Exercise input

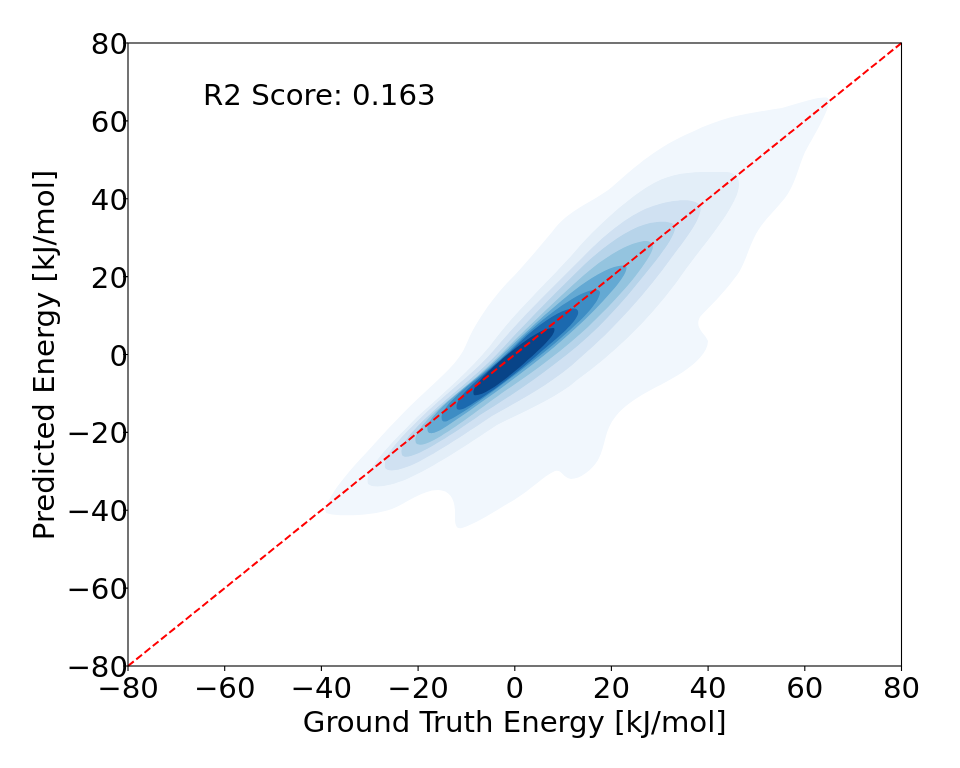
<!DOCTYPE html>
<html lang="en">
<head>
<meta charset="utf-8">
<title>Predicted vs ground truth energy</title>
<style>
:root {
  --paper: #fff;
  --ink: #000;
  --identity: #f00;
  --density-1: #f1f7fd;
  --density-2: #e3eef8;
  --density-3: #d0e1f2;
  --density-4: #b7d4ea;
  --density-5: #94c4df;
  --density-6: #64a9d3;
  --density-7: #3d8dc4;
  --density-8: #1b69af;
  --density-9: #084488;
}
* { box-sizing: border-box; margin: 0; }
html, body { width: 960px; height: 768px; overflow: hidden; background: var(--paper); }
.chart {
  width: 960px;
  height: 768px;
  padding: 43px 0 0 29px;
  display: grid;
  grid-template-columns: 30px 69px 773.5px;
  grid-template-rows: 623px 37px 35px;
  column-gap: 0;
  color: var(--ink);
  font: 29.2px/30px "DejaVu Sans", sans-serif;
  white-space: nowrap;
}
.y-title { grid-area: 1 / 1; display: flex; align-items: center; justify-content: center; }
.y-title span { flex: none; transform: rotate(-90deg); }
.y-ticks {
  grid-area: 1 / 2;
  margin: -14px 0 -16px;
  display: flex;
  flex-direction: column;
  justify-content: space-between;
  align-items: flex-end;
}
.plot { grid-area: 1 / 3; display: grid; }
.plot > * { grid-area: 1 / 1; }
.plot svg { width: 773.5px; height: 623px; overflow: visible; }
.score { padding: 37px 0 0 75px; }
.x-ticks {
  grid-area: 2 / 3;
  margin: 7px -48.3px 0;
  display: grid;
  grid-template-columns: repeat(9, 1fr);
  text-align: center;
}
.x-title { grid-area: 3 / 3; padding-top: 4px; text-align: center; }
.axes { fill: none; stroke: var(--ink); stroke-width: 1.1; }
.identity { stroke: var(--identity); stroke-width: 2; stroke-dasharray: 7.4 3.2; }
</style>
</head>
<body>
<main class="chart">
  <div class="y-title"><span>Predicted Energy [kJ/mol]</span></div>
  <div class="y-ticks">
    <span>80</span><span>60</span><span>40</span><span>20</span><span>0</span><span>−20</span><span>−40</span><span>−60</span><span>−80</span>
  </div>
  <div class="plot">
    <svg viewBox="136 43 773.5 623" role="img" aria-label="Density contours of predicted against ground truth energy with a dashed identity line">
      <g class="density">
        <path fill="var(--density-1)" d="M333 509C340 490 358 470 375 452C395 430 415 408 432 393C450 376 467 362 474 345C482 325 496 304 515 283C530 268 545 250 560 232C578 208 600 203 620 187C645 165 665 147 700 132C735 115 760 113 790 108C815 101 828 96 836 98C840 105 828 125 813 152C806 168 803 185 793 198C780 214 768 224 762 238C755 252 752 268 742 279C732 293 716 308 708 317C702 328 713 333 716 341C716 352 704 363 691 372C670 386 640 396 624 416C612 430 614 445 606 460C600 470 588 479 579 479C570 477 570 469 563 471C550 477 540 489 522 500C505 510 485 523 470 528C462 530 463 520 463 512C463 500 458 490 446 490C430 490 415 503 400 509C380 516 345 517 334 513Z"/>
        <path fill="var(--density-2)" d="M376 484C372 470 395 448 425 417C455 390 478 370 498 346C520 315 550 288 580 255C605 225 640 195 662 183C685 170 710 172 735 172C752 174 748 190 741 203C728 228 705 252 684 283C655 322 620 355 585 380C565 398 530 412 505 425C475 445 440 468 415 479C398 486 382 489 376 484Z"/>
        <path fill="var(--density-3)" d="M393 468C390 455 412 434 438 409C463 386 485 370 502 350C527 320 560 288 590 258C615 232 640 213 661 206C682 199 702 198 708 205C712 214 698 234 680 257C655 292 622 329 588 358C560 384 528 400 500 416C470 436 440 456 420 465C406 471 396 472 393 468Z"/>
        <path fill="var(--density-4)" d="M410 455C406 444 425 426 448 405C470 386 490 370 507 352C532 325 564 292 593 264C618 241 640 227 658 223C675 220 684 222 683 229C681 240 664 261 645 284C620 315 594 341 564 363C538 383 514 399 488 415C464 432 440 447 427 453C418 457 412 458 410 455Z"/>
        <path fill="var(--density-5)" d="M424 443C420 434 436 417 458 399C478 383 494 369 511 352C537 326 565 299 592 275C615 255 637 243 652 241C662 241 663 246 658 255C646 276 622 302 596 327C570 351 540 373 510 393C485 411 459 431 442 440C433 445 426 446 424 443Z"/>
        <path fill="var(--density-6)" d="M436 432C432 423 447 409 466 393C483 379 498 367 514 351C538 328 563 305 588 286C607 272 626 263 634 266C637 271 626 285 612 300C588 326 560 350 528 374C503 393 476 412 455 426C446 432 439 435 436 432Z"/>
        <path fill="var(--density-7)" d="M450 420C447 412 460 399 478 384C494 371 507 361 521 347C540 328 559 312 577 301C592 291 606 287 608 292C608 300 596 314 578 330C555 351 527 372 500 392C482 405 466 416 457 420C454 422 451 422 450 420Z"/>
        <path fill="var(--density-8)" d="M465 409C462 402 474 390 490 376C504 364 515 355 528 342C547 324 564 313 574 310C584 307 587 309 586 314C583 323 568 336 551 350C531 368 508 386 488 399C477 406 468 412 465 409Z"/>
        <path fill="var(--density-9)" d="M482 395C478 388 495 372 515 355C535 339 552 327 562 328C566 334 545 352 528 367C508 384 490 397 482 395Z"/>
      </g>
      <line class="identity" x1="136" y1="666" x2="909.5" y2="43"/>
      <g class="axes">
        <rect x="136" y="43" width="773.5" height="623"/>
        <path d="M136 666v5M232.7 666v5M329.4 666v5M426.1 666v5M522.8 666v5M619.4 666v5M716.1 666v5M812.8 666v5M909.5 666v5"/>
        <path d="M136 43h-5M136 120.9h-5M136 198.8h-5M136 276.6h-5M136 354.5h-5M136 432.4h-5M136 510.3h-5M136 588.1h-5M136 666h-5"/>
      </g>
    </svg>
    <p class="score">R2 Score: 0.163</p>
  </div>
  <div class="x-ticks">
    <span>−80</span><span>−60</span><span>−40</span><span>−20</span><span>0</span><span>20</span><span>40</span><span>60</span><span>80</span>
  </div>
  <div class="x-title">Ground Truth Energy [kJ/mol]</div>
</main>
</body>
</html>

What this task involves
Reading through the preceding records, tally each line that holds the word "space" and give the tally by itself.

Answer for the task
2